* What the task requires
Copy out each line below that has the word "width" in it.

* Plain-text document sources

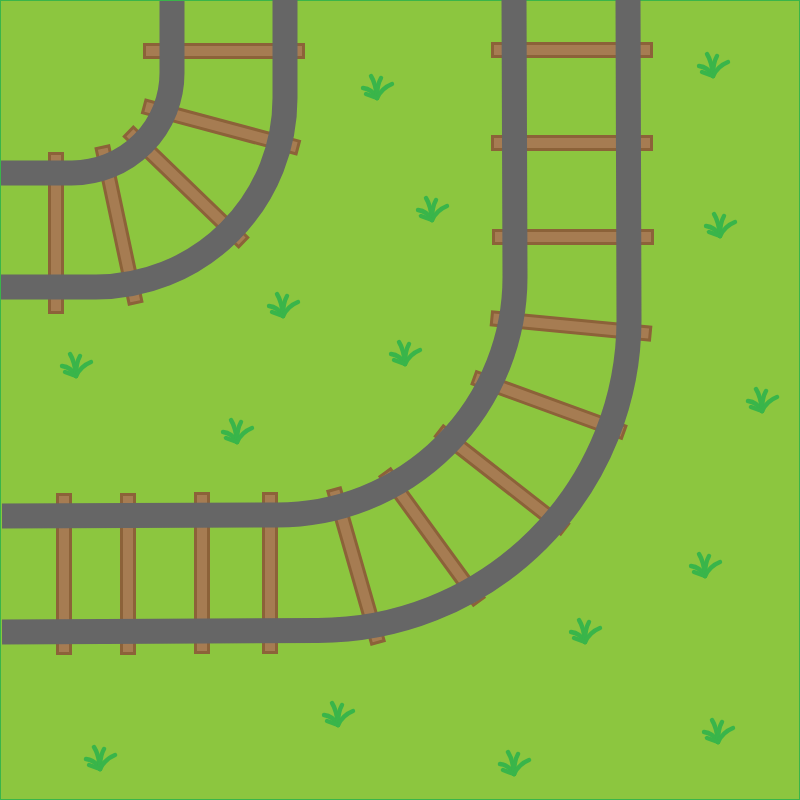
<!DOCTYPE html>
<html lang="en">
<head>
<meta charset="utf-8">
<title>Railway tracks on grass</title>
<style>
:root {
  --meadow: #8cc63f;
  --tuft: #39b54a;
  --rail: #666666;
  --wood: #a67c52;
  --wood-edge: #8c6239;
}
html, body { margin: 0; overflow: hidden; }
svg { display: block; width: 800px; height: 800px; }
.meadow { fill: var(--meadow); stroke: var(--tuft); stroke-width: 1; }
.sleepers { fill: var(--wood); stroke: var(--wood-edge); stroke-width: 3; }
.rails { fill: none; stroke: var(--rail); stroke-width: 25; }
.tufts { fill: none; stroke: var(--tuft); stroke-width: 4.4; stroke-linecap: round; stroke-linejoin: round; }
</style>
</head>
<body>
<svg viewBox="0 0 800 800" role="img" aria-label="Two curved railway tracks crossing a green meadow">
  <defs>
    <rect id="sleeper" x="-79.5" y="-6.5" width="159" height="13"/>
    <g id="tuft">
      <path d="M0 0Q-5 -9 -14 -10"/>
      <path d="M0 0Q-1 -14 -6 -22"/>
      <path d="M0 -1Q0 -13 4 -20"/>
      <path d="M0 0Q5 -10 15 -14"/>
      <path d="M-11 -4L0 0"/>
    </g>
  </defs>

  <rect class="meadow" x="0.5" y="0.5" width="799" height="799"/>

  <g class="tufts">
    <use href="#tuft" x="377" y="98"/>
    <use href="#tuft" x="713" y="76"/>
    <use href="#tuft" x="432" y="220"/>
    <use href="#tuft" x="720" y="236"/>
    <use href="#tuft" x="283" y="316"/>
    <use href="#tuft" x="405" y="364"/>
    <use href="#tuft" x="76" y="376"/>
    <use href="#tuft" x="762" y="411"/>
    <use href="#tuft" x="237" y="442"/>
    <use href="#tuft" x="705" y="576"/>
    <use href="#tuft" x="585" y="642"/>
    <use href="#tuft" x="338" y="725"/>
    <use href="#tuft" x="718" y="742"/>
    <use href="#tuft" x="100" y="769"/>
    <use href="#tuft" x="514" y="774"/>
  </g>

  <g id="short-track">
    <g class="sleepers">
      <use href="#sleeper" transform="translate(224 51)"/>
      <use href="#sleeper" transform="translate(221 127) rotate(15)"/>
      <use href="#sleeper" transform="translate(186 187) rotate(44)"/>
      <use href="#sleeper" transform="translate(119 225) rotate(78)"/>
      <use href="#sleeper" transform="translate(56 233) rotate(90)"/>
    </g>
    <g class="rails">
      <path d="M1 173H72A100 100 0 0 0 172 73V1"/>
      <path d="M1 287H96A189 189 0 0 0 285 98V0"/>
    </g>
  </g>

  <g id="long-track">
    <g class="sleepers">
      <use href="#sleeper" transform="translate(572 50)"/>
      <use href="#sleeper" transform="translate(572 143)"/>
      <use href="#sleeper" transform="translate(573 237)"/>
      <use href="#sleeper" transform="translate(571 326) rotate(5.5)"/>
      <use href="#sleeper" transform="translate(549 405) rotate(20)"/>
      <use href="#sleeper" transform="translate(502 480) rotate(38)"/>
      <use href="#sleeper" transform="translate(432 537) rotate(54)"/>
      <use href="#sleeper" transform="translate(356 566) rotate(74)"/>
      <use href="#sleeper" transform="translate(270 573) rotate(90)"/>
      <use href="#sleeper" transform="translate(202 573) rotate(90)"/>
      <use href="#sleeper" transform="translate(128 574) rotate(90)"/>
      <use href="#sleeper" transform="translate(64 574) rotate(90)"/>
    </g>
    <g class="rails">
      <path d="M2 516L277 515A238 238 0 0 0 515 277L514 0"/>
      <path d="M2 632L318 630.5A311 311 0 0 0 629 320L628 0"/>
    </g>
  </g>
</svg>
</body>
</html>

* Result of the task
svg { display: block; width: 800px; height: 800px; }
.meadow { fill: var(--meadow); stroke: var(--tuft); stroke-width: 1; }
.sleepers { fill: var(--wood); stroke: var(--wood-edge); stroke-width: 3; }
.rails { fill: none; stroke: var(--rail); stroke-width: 25; }
.tufts { fill: none; stroke: var(--tuft); stroke-width: 4.4; stroke-linecap: round; stroke-linejoin: round; }
    <rect id="sleeper" x="-79.5" y="-6.5" width="159" height="13"/>
  <rect class="meadow" x="0.5" y="0.5" width="799" height="799"/>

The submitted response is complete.